Report every line of the records that includes the word "width".
::: MATERIAL PROVIDED
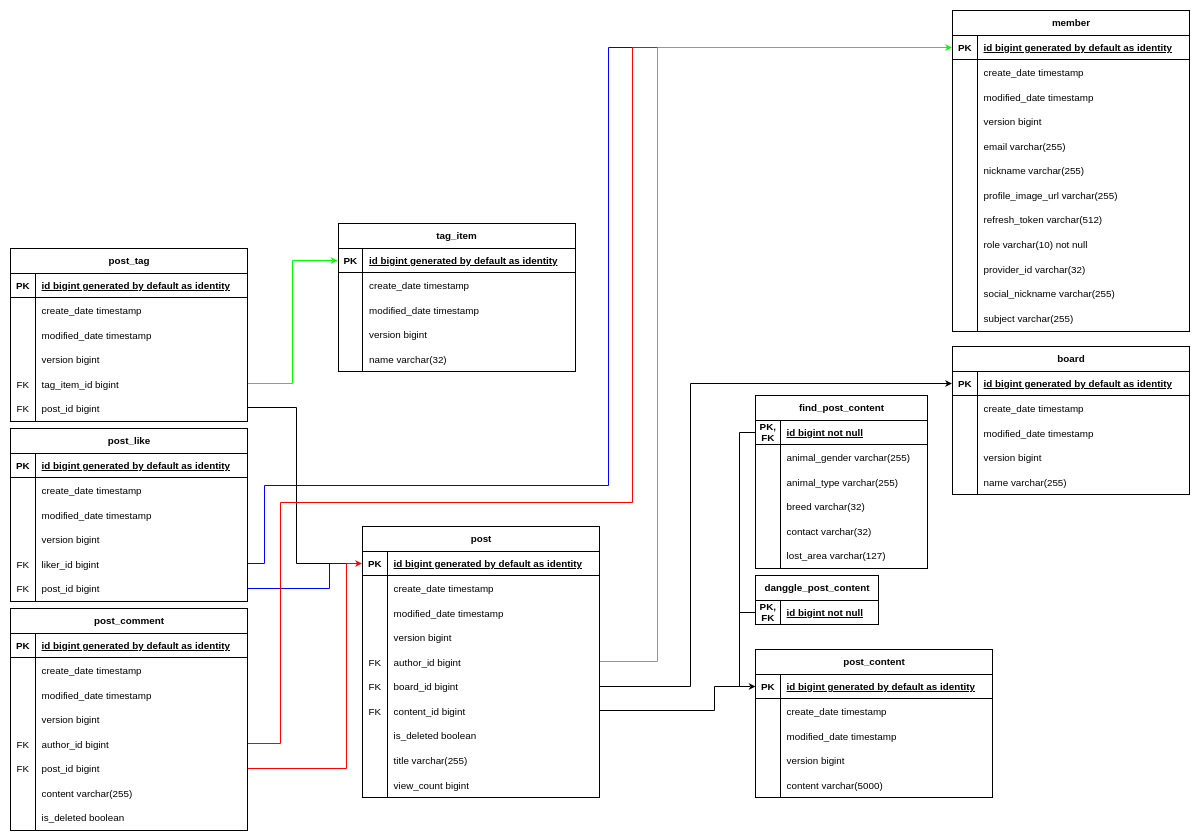
<!DOCTYPE html>
<html lang="en">
<head>
<meta charset="utf-8">
<title>Entity relationship diagram</title>
<style>
:root {
  --paper: #fff;
  --ink: #000;
  --green: #00ff00;
  --blue: #0000ff;
  --red: #ff0000;
  --row: 24.58px;
}
* { box-sizing: border-box; margin: 0; padding: 0; }
html, body { width: 1200px; height: 840px; overflow: hidden; background: var(--paper); }
.diagram {
  position: relative; width: 1200px; height: 840px; overflow: hidden;
  color: var(--ink);
  font: 9.84px/11px "Liberation Sans", Arial, sans-serif;
}
.entity {
  position: absolute; width: 238px;
  border: 1px solid var(--ink); background: var(--paper);
  white-space: nowrap;
}
.entity h2, .entity dl > div { height: var(--row); }
.entity h2 {
  display: flex; align-items: center; justify-content: center;
  font-size: inherit; border-bottom: 1px solid var(--ink);
}
.entity dl > div { display: grid; grid-template-columns: var(--row) 1fr; }
.entity dt, .entity dd { display: flex; align-items: center; }
.entity dt { justify-content: center; text-align: center; border-right: 1px solid var(--ink); }
.entity dd { padding-left: 6px; }
.entity .primary { font-weight: bold; border-bottom: 1px solid var(--ink); }
.primary dd { text-decoration: underline; }
.entity dl > .primary:last-child { border-bottom: 0; height: 23.6px; }
#post_tag { left: 10px; top: 248px; }
#post_like { left: 10px; top: 428px; }
#post_comment { left: 10px; top: 608px; }
#tag_item { left: 337.5px; top: 223px; }
#post { left: 362px; top: 526px; }
#member { left: 952px; top: 10px; }
#board { left: 952px; top: 346px; }
#find_post_content { left: 755px; top: 395px; width: 173px; }
#danggle_post_content { left: 755px; top: 575px; width: 124px; }
#post_content { left: 755px; top: 649px; }
.relations { position: absolute; left: 0; top: 0; }
.relations polyline { fill: none; stroke: currentColor; stroke-width: 1; }
.relations use { fill: currentColor; }
.black { color: var(--ink); }
.green { color: var(--green); }
.blue { color: var(--blue); }
.red { color: var(--red); }
</style>
</head>
<body>
<main class="diagram">

<section class="entity" id="member">
  <h2>member</h2>
  <dl>
    <div class="primary"><dt>PK</dt><dd>id bigint generated by default as identity</dd></div>
    <div><dt></dt><dd>create_date timestamp</dd></div>
    <div><dt></dt><dd>modified_date timestamp</dd></div>
    <div><dt></dt><dd>version bigint</dd></div>
    <div><dt></dt><dd>email varchar(255)</dd></div>
    <div><dt></dt><dd>nickname varchar(255)</dd></div>
    <div><dt></dt><dd>profile_image_url varchar(255)</dd></div>
    <div><dt></dt><dd>refresh_token varchar(512)</dd></div>
    <div><dt></dt><dd>role varchar(10) not null</dd></div>
    <div><dt></dt><dd>provider_id varchar(32)</dd></div>
    <div><dt></dt><dd>social_nickname varchar(255)</dd></div>
    <div><dt></dt><dd>subject varchar(255)</dd></div>
  </dl>
</section>

<section class="entity" id="tag_item">
  <h2>tag_item</h2>
  <dl>
    <div class="primary"><dt>PK</dt><dd>id bigint generated by default as identity</dd></div>
    <div><dt></dt><dd>create_date timestamp</dd></div>
    <div><dt></dt><dd>modified_date timestamp</dd></div>
    <div><dt></dt><dd>version bigint</dd></div>
    <div><dt></dt><dd>name varchar(32)</dd></div>
  </dl>
</section>

<section class="entity" id="post_tag">
  <h2>post_tag</h2>
  <dl>
    <div class="primary"><dt>PK</dt><dd>id bigint generated by default as identity</dd></div>
    <div><dt></dt><dd>create_date timestamp</dd></div>
    <div><dt></dt><dd>modified_date timestamp</dd></div>
    <div><dt></dt><dd>version bigint</dd></div>
    <div><dt>FK</dt><dd>tag_item_id bigint</dd></div>
    <div><dt>FK</dt><dd>post_id bigint</dd></div>
  </dl>
</section>

<section class="entity" id="post_like">
  <h2>post_like</h2>
  <dl>
    <div class="primary"><dt>PK</dt><dd>id bigint generated by default as identity</dd></div>
    <div><dt></dt><dd>create_date timestamp</dd></div>
    <div><dt></dt><dd>modified_date timestamp</dd></div>
    <div><dt></dt><dd>version bigint</dd></div>
    <div><dt>FK</dt><dd>liker_id bigint</dd></div>
    <div><dt>FK</dt><dd>post_id bigint</dd></div>
  </dl>
</section>

<section class="entity" id="post_comment">
  <h2>post_comment</h2>
  <dl>
    <div class="primary"><dt>PK</dt><dd>id bigint generated by default as identity</dd></div>
    <div><dt></dt><dd>create_date timestamp</dd></div>
    <div><dt></dt><dd>modified_date timestamp</dd></div>
    <div><dt></dt><dd>version bigint</dd></div>
    <div><dt>FK</dt><dd>author_id bigint</dd></div>
    <div><dt>FK</dt><dd>post_id bigint</dd></div>
    <div><dt></dt><dd>content varchar(255)</dd></div>
    <div><dt></dt><dd>is_deleted boolean</dd></div>
  </dl>
</section>

<section class="entity" id="post">
  <h2>post</h2>
  <dl>
    <div class="primary"><dt>PK</dt><dd>id bigint generated by default as identity</dd></div>
    <div><dt></dt><dd>create_date timestamp</dd></div>
    <div><dt></dt><dd>modified_date timestamp</dd></div>
    <div><dt></dt><dd>version bigint</dd></div>
    <div><dt>FK</dt><dd>author_id bigint</dd></div>
    <div><dt>FK</dt><dd>board_id bigint</dd></div>
    <div><dt>FK</dt><dd>content_id bigint</dd></div>
    <div><dt></dt><dd>is_deleted boolean</dd></div>
    <div><dt></dt><dd>title varchar(255)</dd></div>
    <div><dt></dt><dd>view_count bigint</dd></div>
  </dl>
</section>

<section class="entity" id="board">
  <h2>board</h2>
  <dl>
    <div class="primary"><dt>PK</dt><dd>id bigint generated by default as identity</dd></div>
    <div><dt></dt><dd>create_date timestamp</dd></div>
    <div><dt></dt><dd>modified_date timestamp</dd></div>
    <div><dt></dt><dd>version bigint</dd></div>
    <div><dt></dt><dd>name varchar(255)</dd></div>
  </dl>
</section>

<section class="entity" id="find_post_content">
  <h2>find_post_content</h2>
  <dl>
    <div class="primary"><dt>PK,<br>FK</dt><dd>id bigint not null</dd></div>
    <div><dt></dt><dd>animal_gender varchar(255)</dd></div>
    <div><dt></dt><dd>animal_type varchar(255)</dd></div>
    <div><dt></dt><dd>breed varchar(32)</dd></div>
    <div><dt></dt><dd>contact varchar(32)</dd></div>
    <div><dt></dt><dd>lost_area varchar(127)</dd></div>
  </dl>
</section>

<section class="entity" id="danggle_post_content">
  <h2>danggle_post_content</h2>
  <dl>
    <div class="primary"><dt>PK,<br>FK</dt><dd>id bigint not null</dd></div>
  </dl>
</section>

<section class="entity" id="post_content">
  <h2>post_content</h2>
  <dl>
    <div class="primary"><dt>PK</dt><dd>id bigint generated by default as identity</dd></div>
    <div><dt></dt><dd>create_date timestamp</dd></div>
    <div><dt></dt><dd>modified_date timestamp</dd></div>
    <div><dt></dt><dd>version bigint</dd></div>
    <div><dt></dt><dd>content varchar(5000)</dd></div>
  </dl>
</section>

<svg class="relations" width="1200" height="840" viewBox="0 0 1200 840" aria-hidden="true">
  <defs>
    <polygon id="arrow" points="0,0 -7,-3.5 -5,0 -7,3.5"/>
  </defs>
  <g class="black">
    <polyline points="248,407.5 296.5,407.5 296.5,563.5 357,563.5"/>
    <polyline points="600,686.5 690.5,686.5 690.5,383.5 947,383.5"/>
    <polyline points="600,710.5 714.5,710.5 714.5,686.5 750,686.5"/>
    <polyline points="755,432.5 739.5,432.5 739.5,686.5"/>
    <polyline points="755,612.5 739.5,612.5"/>
    <use href="#arrow" x="952" y="383.5"/>
    <use href="#arrow" x="755.5" y="686.5"/>
  </g>
  <g class="blue">
    <polyline points="248,563.5 264.5,563.5 264.5,485.5 608.5,485.5 608.5,47.5 947,47.5"/>
    <polyline points="248,588.5 329.5,588.5 329.5,563.5 357,563.5"/>
  </g>
  <g class="red">
    <polyline points="248,743.5 280.5,743.5 280.5,502.5 632.5,502.5 632.5,47.5 947,47.5"/>
    <polyline points="248,768.5 346.5,768.5 346.5,563.5 357,563.5"/>
    <use href="#arrow" x="362" y="563.5"/>
  </g>
  <g class="green">
    <polyline points="248,383.5 292.5,383.5 292.5,260.5 332,260.5"/>
    <polyline points="600,661.5 657.5,661.5 657.5,47.5 947,47.5"/>
    <use href="#arrow" x="337.5" y="260.5"/>
    <use href="#arrow" x="952" y="47.5"/>
  </g>
</svg>

</main>
</body>
</html>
::::::
EXERCISE OUTPUT
html, body { width: 1200px; height: 840px; overflow: hidden; background: var(--paper); }
  position: relative; width: 1200px; height: 840px; overflow: hidden;
  position: absolute; width: 238px;
#find_post_content { left: 755px; top: 395px; width: 173px; }
#danggle_post_content { left: 755px; top: 575px; width: 124px; }
.relations polyline { fill: none; stroke: currentColor; stroke-width: 1; }
<svg class="relations" width="1200" height="840" viewBox="0 0 1200 840" aria-hidden="true">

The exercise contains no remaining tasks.